Ain’t nothin’ like the smell of home cookin’.
They looked like armadillos boinking a mailbox, and yes, they were speakers. They were virtually indestructible. They hung on the inside of your car window when it was freezing outside and wouldn’t allow you to roll it up all the way.
They were also easily stolen with a pen knife. Lupe had a wall of them in his apartment, all wired together and hooked up to his stereo for a tinny wall of sound. Listening to Led Zeppelin through a dozen drive-in rattlebuzzers was truly something to behold. Truly.
Diesel, aka Robert Kroese, helped me to get into Big Time Blogging with cordial honest advice.
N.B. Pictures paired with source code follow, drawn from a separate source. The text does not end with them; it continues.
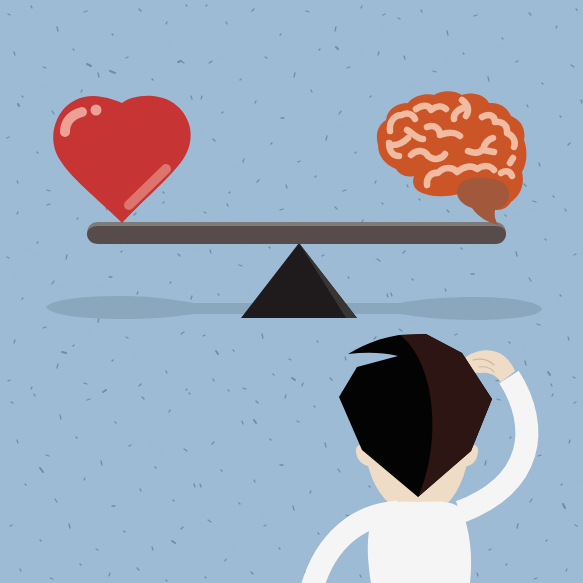
<!DOCTYPE html>
<html lang="en">
<head>
<meta charset="utf-8">
<title>Heart and mind in balance</title>
<style>
:root {
  --sky: #9dbbd4;
  --speck: #5f7f98;
  --shadow: #8ba7bd;
  --heart: #c63434;
  --heart-shine: #eda095;
  --brain: #cb5527;
  --brain-fold: #f0bba0;
  --brain-stem: #a2583a;
  --beam: #574c4b;
  --beam-edge: #7d7c79;
  --pivot: #1f1b1c;
  --pivot-side: #383535;
  --hair: #040303;
  --hair-light: #2c1512;
  --skin: #eedcc6;
  --skin-line: #d3b79d;
  --shirt: #f6f5f6;
}
html, body { margin: 0; height: 100%; overflow: hidden; background: var(--sky); }
.poster { display: block; width: 583px; height: 583px; }
.sky { fill: var(--sky); }
.specks { fill: none; stroke: var(--speck); stroke-linecap: round; stroke-width: 1.3; opacity: .75; }
.grain { filter: url(#paper-grain); opacity: .3; }
.shadow { fill: var(--shadow); }
.heart { fill: var(--heart); }
.heart-shine { fill: none; stroke: var(--heart-shine); stroke-linecap: round; }
.brain { fill: var(--brain); }
.brain-stem { fill: var(--brain-stem); }
.brain-folds { fill: none; stroke: var(--brain-fold); stroke-width: 6.5; stroke-linecap: round; stroke-linejoin: round; }
.beam { fill: var(--beam); }
.beam-edge { fill: var(--beam-edge); }
.pivot { fill: var(--pivot); }
.pivot-side { fill: var(--pivot-side); }
.hair { fill: var(--hair); }
.hair-light { fill: var(--hair-light); }
.skin { fill: var(--skin); }
.finger-lines { fill: none; stroke: var(--skin-line); stroke-width: 1.2; stroke-linecap: round; }
.shirt { fill: var(--shirt); }
.sleeve { fill: none; stroke: var(--shirt); stroke-width: 23; }
</style>
</head>
<body>
<svg class="poster" viewBox="0 0 583 583" role="img" aria-label="A person scratches their head in front of a seesaw that balances a heart and a brain">
  <defs>
    <filter id="paper-grain" x="0" y="0" width="100%" height="100%">
      <feTurbulence type="fractalNoise" baseFrequency="0.35" numOctaves="2" seed="7"/>
      <feColorMatrix values="0 0 0 0 .36  0 0 0 0 .48  0 0 0 0 .58  0 0 0 6 -3.7"/>
    </filter>
    <g id="speck-cluster">
      <path d="M8 14l2 1M31 6l1 2M57 27l1 4M84 12l3 -1M112 34l1 1M139 9l2 2M166 24l1 -2M186 5l1 1M14 52l1 3M43 67l3 1M73 49l1 1M98 73l1 4M126 58l2 -1M152 79l1 1M181 61l3 2M22 96l1 1M52 111l2 3M81 92l1 -2M109 118l3 0M137 101l1 2M170 112l1 1M191 96l1 3M7 138l2 -1M37 152l1 1M66 136l1 4M93 161l2 1M121 143l1 1M149 159l1 3M178 141l2 -2M17 181l1 2M47 190l3 1M77 176l1 1M106 188l1 -3M134 180l2 2M163 192l1 1"/>
    </g>
  </defs>

  <rect class="sky" width="583" height="583"/>
  <rect class="grain" width="583" height="583"/>
  <g class="specks">
    <use href="#speck-cluster"/>
    <use href="#speck-cluster" transform="translate(393 0) scale(-1 1)"/>
    <use href="#speck-cluster" x="390" y="4"/>
    <use href="#speck-cluster" transform="translate(0 395) scale(1 -1)"/>
    <use href="#speck-cluster" x="196" y="198"/>
    <use href="#speck-cluster" transform="translate(583 392) scale(-1 -1)"/>
    <use href="#speck-cluster" x="3" y="388"/>
    <use href="#speck-cluster" transform="translate(392 583) scale(-1 -1)"/>
    <use href="#speck-cluster" transform="translate(584 388) scale(-1 1)"/>
    <path stroke-width="2" d="M18 104l1 2M87 64l4 2M110 71l5 2M178 62l3 -1M336 47l2 2M40 468l3 4M172 541l3 2M254 420l2 3M103 392l3 -2M548 372l2 3M62 352l4 1M292 378l3 2M563 504l2 4M216 351l2 3"/>
  </g>

  <g class="shadow">
    <path d="M46 307C52 299 86 296 122 296C156 296 174 300 194 303H400C420 299 448 297 474 297C513 297 540 302 542 309C540 316 512 320 474 320C444 320 420 317 400 314H194C174 317 150 319 122 319C82 319 50 315 46 307Z"/>
  </g>

  <g id="seesaw">
    <polygon class="pivot" points="299,243 241,318 357,318"/>
    <polygon class="pivot-side" points="299,243 346,318 357,318"/>
    <rect class="beam-edge" x="87" y="222" width="419" height="21" rx="10.5"/>
    <path class="beam" d="M87 234C87 229 92 226 98 226H496C502 226 506 229 506 234C506 240 501 244 496 244H98C92 244 87 240 87 234Z"/>
  </g>

  <g id="heart">
    <path class="heart" d="M122 223C105 205 72 180 60 160C50 144 52 127 60 114C70 98 88 94 102 97C110 98 117 101 122 103C128 98 140 95 153 96C172 98 184 109 189 124C194 141 187 156 178 166C162 185 138 205 122 223Z"/>
    <path class="heart-shine" stroke-width="10" d="M65 132C65 123 70 115 82 112"/>
    <circle cx="96" cy="110" r="5.5" fill="#eda095"/>
    <path class="heart-shine" stroke-width="10" stroke-linecap="butt" opacity=".6" d="M129 205L166 169"/>
  </g>

  <g id="brain">
    <path class="brain" d="M378 145C375 134 378 125 386 120C387 110 396 103 408 103C414 95 427 93 434 95C443 89 456 91 462 95C473 91 485 95 489 103C500 102 508 108 511 116C521 120 526 129 524 140C528 151 527 164 522 172C525 185 520 196 511 202C508 207 503 210 497 210C480 209 469 201 461 193C448 198 430 197 420 192C413 188 412 182 414 176C406 178 399 174 396 169C386 165 378 157 378 145Z"/>
    <path class="brain-stem" d="M457 190C459 181 470 177 482 178C499 178 510 184 509 195C508 204 502 209 495 210C494 215 495 220 498 225C489 223 478 217 472 208C463 205 456 199 457 190Z"/>
    <g class="brain-folds">
      <path d="M390 131C389 122 394 115 402 115C407 112 413 114 415 119"/>
      <path d="M416 109C423 104 429 105 431 110C436 106 442 105 446 109"/>
      <path d="M462 100C468 104 470 110 466 116M466 107C458 109 453 114 454 119"/>
      <path d="M482 117C488 113 495 115 495 122C503 121 508 126 507 133C514 136 516 142 514 147"/>
      <path d="M389 143C389 151 393 156 399 156M393 145C400 145 405 141 408 138"/>
      <path d="M407 130C413 133 417 139 423 139"/>
      <path d="M427 127C435 124 440 129 440 135C448 132 456 132 460 136"/>
      <path d="M411 155C417 149 425 150 428 156C434 161 442 159 445 154"/>
      <path d="M468 151C475 154 480 153 483 149C485 143 488 139 493 138M483 150L494 152"/>
      <path d="M427 185C426 178 431 172 438 173C444 166 453 167 457 172C464 166 472 165 477 169C484 164 491 166 494 170"/>
      <path d="M501 173C506 170 510 171 512 176M513 158L510 163"/>
    </g>
  </g>

  <g id="thinker">
    <g id="raised-hand">
      <path class="skin" d="M466 357C474 351 485 349 493 351C503 353 511 361 515 371L501 382C495 374 488 372 480 373L466 372Z"/>
      <path class="finger-lines" d="M473 360C482 358 489 360 494 365M479 367C486 366 491 368 494 372"/>
    </g>
    <path class="skin" d="M356 452C355 445 361 443 368 446L378 467C365 468 357 462 356 452Z"/>
    <path class="skin" d="M478 452C479 445 473 443 467 446L458 467C471 468 477 462 478 452Z"/>
    <path class="skin" d="M364 440H470C469 466 461 490 446 505C430 514 405 515 390 504C374 490 366 468 364 440Z"/>
    <path class="hair" d="M348 354C364 344 381 338 399 335L426 334L462 353L492 399L471 451L418 497L362 450L339 397L357 367L398 356C382 352 365 352 348 354Z"/>
    <path class="hair-light" d="M400 335L426 334L462 353L492 399L471 451L418 497C432 465 436 425 429 389C424 365 414 346 400 335Z"/>
    <path class="sleeve" d="M509 377C525 402 531 430 524 453C515 484 489 501 460 512"/>
    <path class="sleeve" d="M398 512C358 515 326 540 312 588"/>
    <path class="shirt" d="M376 508C390 500 404 502 418 502C434 502 448 499 461 508C470 530 473 556 470 583H371C367 556 365 532 376 508Z"/>
  </g>
</svg>
</body>
</html>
Buy his books, read them, then donate them as gifts to the homeless. –Bunk
Escalator to 2nd Floor – Heck’s Kitchen Appliances.
Cellulose nitrate was used to make dice from the late 1860s until the middle of the twentieth century, and the material remains stable for decades. Then, in a flash, they can dramatically decompose. Nitric acid is released in a process called outgassing. The dice cleave, crumble, and then implode.
From Dice: Deception, Fate & Rotten Luck by Ricky Jay and Rosamond Purcell, 2002.
[Via Wiki] Because of its explosive nature, not all applications of nitrocellulose were successful. In 1869, with elephants having been poached to near extinction, the billiards industry offered a $10,000 prize to whoever came up with the best replacement for ivory billiard balls. John Wesley Hyatt created the winning replacement, which he created with a new material he discovered called camphored nitrocellulose—the first thermoplastic, better known as celluloid. The invention enjoyed a brief popularity, but the Hyatt balls were extremely flammable, and sometimes portions of the outer shell would explode upon impact. An owner of a billiard saloon in Colorado wrote to Hyatt about the explosive tendencies, saying that he did not mind very much personally but for the fact that every man in his saloon immediately pulled a gun at the sound.
Talking Heads‘ classic “Swamp” performed at the London Wembley Arena 1982. It was released the following year, creeped me out, and I became a TH fan.
“Now, Amos Moses was a Cajun. He live by hissef in da swamp.”
This is the best cover of Jerry Reed‘s “Amos Moses” I’ve ever heard. The Sensational Alex Harvey Band took it and made it nasty. (This 1976 video is from the German TV show Pop Scop.)
That’ll do for this edition of The Saturday Matinee. Have a great shopping spree, folks.
It amazes me to think that in September 1620, 102 people were so fed up with the English monarchy that they were willing to risk a dangerous late-season voyage across the Atlantic (that lasted over two months at sea) to a new land to establish a free colony.
Disease, scurvy, starvation and weather exposure took their toll, and half of them died before the following spring. In March of 1621, the survivors sought to establish Plymouth Rock, ventured ashore, and met an escaped British slave named Squanto who spoke English.
His first words to William Bradford were:
“Dude. This is a swamp. You f’d up. Y’all gonna die an’ stuff.”
Bradford replied, “Bro, WTF?”
“Here. Plant some of this, but put a fish under it.”
“Dude, no way.”
“Way. Just do it.”
“K. By the way, we got a plow.”
“Get out. You got a what? What you need a plow on a boat for?”
“We got one. You got an ox?”
“Ordered one on Amazon, but he ain’t showed up yet. They walk slow.”
“Cool. We’re gonna pop some pheasant for supper. Y’all wanna come?”
“Hell yeah. We’ll bag some Bambi and see you about 4.”
And the rest is history.
Have a great holiday, folks, and never forget the Reason for Thanksgiving.
[Image from here.]
Yeah, we had ‘em.
We’d split them up, Germans vs. Allies, set them up in the dirt, then each of us would shoot rubber bands at the opponent’s “army.” If the rubber band knocked over a soldier, he was taken off of the battlefield as KIA.
If you shot a rubber band off your thumb, hit or miss, it became part of your opponent’s arsenal. If you were a good shot but too aggressive, you might run out of rubberband ammo and lose the battle. Strategy & Tactics for 8 year old boys.